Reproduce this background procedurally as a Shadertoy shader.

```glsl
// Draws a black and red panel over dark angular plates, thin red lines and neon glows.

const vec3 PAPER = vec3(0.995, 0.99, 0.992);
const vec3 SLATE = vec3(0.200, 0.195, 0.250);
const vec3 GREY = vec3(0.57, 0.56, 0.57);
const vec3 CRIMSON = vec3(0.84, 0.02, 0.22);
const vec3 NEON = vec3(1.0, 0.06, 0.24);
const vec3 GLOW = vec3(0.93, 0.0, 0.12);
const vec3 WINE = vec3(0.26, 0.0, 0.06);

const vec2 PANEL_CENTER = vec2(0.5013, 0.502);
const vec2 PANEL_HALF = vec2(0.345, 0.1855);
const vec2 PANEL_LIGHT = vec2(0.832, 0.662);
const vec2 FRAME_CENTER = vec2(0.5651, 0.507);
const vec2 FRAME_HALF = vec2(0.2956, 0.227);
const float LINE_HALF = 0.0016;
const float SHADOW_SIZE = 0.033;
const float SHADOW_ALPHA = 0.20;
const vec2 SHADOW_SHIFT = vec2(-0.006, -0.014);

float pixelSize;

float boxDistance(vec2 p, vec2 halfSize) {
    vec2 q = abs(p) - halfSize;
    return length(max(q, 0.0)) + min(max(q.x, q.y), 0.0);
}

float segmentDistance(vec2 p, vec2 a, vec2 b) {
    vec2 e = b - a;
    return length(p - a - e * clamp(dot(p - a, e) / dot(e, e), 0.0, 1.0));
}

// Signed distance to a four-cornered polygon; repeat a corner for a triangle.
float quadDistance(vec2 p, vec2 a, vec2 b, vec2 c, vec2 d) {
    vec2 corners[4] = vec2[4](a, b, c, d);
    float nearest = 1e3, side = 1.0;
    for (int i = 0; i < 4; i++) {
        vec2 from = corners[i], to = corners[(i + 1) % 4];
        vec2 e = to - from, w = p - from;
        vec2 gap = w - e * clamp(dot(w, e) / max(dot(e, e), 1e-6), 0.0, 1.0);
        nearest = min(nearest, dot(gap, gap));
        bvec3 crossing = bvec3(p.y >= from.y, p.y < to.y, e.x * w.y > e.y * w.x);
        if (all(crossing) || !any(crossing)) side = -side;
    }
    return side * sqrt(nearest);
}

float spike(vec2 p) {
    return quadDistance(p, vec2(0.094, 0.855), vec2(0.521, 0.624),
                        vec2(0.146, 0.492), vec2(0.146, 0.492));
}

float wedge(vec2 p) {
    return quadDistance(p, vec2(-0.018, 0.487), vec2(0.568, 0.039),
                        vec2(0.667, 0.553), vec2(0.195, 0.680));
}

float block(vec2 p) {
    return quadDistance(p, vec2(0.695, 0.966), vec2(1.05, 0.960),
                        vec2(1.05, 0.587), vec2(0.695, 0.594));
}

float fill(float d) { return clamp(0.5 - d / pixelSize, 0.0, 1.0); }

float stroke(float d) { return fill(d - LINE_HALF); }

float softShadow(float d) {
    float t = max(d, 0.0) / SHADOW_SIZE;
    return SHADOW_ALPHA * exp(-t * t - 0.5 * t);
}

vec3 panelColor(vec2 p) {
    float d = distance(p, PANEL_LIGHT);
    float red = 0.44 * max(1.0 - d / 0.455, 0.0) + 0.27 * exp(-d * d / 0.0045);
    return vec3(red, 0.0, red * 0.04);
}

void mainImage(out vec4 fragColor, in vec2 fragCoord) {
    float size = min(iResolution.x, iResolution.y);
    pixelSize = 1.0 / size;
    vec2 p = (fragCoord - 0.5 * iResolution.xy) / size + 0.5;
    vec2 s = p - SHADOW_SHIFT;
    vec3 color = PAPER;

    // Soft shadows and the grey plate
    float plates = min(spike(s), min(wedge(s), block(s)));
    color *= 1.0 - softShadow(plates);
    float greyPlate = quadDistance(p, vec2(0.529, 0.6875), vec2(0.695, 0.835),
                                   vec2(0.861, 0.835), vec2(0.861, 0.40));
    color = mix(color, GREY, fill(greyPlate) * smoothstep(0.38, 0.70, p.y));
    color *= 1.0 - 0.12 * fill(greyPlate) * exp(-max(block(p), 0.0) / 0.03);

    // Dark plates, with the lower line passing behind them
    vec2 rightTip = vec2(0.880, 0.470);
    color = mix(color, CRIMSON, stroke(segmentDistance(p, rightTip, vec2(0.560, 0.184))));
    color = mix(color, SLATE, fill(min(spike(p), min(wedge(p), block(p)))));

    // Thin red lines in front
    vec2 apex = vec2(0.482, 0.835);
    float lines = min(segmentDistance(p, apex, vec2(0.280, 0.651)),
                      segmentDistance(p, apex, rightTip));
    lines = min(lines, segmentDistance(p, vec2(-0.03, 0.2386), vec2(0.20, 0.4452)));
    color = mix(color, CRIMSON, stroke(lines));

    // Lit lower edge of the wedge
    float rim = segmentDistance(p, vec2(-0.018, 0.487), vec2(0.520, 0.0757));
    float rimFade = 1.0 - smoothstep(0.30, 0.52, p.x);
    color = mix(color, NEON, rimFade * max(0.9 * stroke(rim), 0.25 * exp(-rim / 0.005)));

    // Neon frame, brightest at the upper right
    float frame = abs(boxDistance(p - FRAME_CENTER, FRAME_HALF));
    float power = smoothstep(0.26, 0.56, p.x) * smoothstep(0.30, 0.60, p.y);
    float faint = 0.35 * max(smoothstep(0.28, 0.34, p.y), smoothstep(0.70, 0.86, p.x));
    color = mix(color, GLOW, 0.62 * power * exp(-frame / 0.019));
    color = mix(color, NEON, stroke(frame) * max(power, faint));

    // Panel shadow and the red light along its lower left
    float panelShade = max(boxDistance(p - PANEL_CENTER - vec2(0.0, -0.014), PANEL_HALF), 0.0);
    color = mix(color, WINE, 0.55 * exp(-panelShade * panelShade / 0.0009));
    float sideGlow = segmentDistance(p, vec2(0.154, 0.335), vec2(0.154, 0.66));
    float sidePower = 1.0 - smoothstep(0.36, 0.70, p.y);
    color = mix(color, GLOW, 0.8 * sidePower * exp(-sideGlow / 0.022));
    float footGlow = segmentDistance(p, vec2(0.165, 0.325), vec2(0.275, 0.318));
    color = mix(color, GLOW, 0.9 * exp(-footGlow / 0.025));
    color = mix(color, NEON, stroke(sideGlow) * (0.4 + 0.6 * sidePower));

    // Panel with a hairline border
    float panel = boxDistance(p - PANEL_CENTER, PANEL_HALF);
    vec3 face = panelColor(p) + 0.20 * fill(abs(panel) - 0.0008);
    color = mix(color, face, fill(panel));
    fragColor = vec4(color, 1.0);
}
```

┄┄┄┄┄┄┄┄┄┄┄┄┄┄┄┄┄┄┄┄

### What you will do
Where a line in the entries holds "fill", copy that line.

### Solution below
float fill(float d) { return clamp(0.5 - d / pixelSize, 0.0, 1.0); }
float stroke(float d) { return fill(d - LINE_HALF); }
    color = mix(color, GREY, fill(greyPlate) * smoothstep(0.38, 0.70, p.y));
    color *= 1.0 - 0.12 * fill(greyPlate) * exp(-max(block(p), 0.0) / 0.03);
    color = mix(color, SLATE, fill(min(spike(p), min(wedge(p), block(p)))));
    vec3 face = panelColor(p) + 0.20 * fill(abs(panel) - 0.0008);
    color = mix(color, face, fill(panel));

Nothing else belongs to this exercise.